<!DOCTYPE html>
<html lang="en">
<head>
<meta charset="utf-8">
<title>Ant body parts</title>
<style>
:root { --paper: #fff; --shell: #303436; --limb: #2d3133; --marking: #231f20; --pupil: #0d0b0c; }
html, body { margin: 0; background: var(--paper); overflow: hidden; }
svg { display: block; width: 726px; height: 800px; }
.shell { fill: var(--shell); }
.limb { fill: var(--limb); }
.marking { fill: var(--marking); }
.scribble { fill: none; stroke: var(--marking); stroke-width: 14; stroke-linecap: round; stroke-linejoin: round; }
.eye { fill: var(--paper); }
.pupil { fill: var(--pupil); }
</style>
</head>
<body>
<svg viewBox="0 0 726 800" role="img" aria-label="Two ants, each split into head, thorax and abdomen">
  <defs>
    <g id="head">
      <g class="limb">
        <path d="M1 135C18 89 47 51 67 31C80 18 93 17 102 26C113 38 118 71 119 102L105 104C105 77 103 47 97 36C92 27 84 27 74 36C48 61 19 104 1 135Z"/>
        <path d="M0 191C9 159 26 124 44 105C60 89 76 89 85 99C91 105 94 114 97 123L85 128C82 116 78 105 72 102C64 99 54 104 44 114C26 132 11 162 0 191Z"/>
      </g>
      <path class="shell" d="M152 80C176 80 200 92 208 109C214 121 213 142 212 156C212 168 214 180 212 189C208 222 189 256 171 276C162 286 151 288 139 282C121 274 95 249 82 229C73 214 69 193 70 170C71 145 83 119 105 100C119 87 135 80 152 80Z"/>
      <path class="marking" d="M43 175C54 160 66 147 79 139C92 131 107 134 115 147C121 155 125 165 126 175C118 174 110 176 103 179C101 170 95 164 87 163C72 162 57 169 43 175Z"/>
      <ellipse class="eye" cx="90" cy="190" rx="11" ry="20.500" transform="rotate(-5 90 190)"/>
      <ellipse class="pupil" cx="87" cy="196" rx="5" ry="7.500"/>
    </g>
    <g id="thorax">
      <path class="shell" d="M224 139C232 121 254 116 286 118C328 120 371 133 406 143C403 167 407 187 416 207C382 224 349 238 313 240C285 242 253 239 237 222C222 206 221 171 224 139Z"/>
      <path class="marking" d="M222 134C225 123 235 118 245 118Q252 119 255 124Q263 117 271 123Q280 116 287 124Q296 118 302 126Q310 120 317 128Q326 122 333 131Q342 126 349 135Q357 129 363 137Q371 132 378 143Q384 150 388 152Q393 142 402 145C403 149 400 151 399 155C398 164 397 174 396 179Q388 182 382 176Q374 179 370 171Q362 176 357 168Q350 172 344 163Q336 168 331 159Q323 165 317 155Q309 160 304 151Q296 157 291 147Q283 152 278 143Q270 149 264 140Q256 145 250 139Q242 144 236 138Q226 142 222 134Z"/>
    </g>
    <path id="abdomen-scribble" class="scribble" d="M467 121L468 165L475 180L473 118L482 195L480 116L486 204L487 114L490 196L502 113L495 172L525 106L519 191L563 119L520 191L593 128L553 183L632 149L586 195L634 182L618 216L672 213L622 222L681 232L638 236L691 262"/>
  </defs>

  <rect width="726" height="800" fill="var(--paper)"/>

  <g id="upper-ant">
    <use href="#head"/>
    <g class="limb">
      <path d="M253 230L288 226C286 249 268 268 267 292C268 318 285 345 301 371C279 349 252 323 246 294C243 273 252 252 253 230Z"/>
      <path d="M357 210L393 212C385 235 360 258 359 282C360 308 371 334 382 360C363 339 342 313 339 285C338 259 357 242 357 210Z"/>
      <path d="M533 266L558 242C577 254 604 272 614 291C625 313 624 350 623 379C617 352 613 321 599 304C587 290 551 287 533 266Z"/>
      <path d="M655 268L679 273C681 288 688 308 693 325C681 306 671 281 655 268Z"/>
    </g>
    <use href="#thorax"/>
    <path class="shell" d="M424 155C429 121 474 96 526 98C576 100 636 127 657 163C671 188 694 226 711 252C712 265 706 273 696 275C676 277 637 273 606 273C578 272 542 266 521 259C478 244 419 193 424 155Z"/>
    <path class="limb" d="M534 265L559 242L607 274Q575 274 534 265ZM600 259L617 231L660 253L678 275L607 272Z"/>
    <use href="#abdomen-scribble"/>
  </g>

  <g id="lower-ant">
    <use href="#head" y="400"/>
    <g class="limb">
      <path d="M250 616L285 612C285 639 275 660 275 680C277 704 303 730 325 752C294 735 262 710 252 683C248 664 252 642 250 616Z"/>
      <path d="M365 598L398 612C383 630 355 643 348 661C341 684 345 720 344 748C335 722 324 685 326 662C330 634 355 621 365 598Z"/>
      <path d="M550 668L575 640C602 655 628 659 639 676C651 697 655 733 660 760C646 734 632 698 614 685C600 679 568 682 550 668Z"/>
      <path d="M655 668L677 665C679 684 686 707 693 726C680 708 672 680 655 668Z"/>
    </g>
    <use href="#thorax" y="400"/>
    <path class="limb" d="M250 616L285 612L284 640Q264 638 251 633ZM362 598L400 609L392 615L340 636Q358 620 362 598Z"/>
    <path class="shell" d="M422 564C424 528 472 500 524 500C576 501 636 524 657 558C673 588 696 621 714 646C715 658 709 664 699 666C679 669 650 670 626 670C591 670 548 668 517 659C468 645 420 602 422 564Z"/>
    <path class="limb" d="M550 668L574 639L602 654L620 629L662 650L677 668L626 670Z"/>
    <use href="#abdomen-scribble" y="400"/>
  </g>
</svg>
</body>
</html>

-------------------------

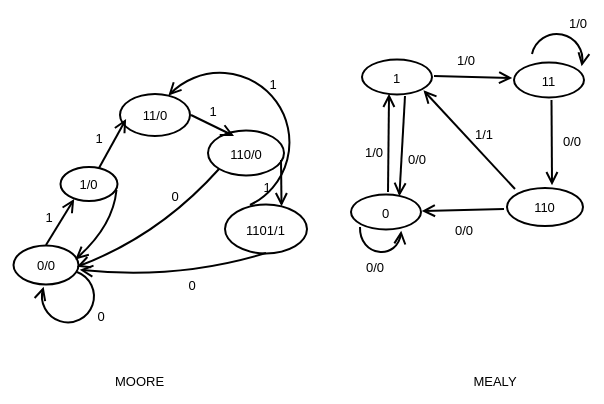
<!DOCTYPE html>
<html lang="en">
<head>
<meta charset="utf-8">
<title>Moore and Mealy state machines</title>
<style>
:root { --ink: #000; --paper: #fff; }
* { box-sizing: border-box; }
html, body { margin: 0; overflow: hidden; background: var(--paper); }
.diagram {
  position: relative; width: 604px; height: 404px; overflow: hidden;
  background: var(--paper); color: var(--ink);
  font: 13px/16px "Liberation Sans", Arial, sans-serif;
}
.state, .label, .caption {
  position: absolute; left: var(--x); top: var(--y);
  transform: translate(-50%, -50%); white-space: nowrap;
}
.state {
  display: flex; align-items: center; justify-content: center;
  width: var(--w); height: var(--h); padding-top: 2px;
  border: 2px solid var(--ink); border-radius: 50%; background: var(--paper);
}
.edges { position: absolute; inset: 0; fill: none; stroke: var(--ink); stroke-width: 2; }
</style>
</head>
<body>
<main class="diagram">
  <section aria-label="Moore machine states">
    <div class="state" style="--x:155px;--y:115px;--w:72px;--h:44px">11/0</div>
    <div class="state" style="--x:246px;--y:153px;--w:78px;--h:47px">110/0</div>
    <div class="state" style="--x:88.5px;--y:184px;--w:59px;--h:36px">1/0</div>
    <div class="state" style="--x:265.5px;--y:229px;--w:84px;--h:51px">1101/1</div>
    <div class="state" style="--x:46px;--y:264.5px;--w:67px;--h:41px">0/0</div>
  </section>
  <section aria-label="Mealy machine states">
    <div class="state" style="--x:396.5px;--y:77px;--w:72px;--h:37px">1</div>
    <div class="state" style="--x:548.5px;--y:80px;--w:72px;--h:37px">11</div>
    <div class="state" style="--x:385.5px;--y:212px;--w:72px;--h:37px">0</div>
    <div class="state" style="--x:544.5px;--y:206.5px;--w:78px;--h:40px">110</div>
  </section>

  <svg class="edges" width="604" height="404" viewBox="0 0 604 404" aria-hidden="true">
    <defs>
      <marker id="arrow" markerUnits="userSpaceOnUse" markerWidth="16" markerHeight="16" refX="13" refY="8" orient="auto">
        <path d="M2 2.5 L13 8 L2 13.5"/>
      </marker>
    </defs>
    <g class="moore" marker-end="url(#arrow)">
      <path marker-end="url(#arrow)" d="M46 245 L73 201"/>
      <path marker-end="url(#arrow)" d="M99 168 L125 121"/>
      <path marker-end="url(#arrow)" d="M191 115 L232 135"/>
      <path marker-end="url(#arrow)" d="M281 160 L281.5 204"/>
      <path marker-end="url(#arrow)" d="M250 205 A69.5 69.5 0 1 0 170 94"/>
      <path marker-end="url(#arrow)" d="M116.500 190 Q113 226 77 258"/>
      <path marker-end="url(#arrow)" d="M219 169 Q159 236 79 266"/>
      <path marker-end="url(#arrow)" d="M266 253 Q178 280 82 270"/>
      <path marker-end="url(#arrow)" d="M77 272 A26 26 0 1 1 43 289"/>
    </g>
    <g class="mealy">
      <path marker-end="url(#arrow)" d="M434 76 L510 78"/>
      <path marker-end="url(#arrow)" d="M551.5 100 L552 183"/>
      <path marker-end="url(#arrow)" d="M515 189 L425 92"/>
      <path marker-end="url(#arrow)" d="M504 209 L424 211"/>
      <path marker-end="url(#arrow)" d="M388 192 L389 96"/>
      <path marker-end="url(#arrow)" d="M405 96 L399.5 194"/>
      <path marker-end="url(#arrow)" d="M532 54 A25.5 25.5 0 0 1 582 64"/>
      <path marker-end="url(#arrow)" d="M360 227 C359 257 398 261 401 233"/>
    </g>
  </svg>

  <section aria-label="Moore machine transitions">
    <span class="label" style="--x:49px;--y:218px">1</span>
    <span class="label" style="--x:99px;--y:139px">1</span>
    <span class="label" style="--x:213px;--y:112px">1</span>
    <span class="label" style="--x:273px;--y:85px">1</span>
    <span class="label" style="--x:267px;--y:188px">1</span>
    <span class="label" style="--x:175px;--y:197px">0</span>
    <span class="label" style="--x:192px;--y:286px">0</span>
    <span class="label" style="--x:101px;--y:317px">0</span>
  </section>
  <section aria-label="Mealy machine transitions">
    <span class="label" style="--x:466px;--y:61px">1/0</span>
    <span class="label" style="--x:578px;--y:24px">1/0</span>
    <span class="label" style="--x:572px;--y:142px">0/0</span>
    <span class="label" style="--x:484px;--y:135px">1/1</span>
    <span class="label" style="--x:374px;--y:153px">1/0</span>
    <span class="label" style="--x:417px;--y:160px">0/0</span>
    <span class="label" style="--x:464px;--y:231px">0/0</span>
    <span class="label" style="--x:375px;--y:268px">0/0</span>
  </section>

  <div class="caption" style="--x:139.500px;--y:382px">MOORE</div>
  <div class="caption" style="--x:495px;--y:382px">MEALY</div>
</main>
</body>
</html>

-------------------------

Work required
Determine how many lines of the data above contain the string "scribble", and give the result with nothing else.

Written solution
4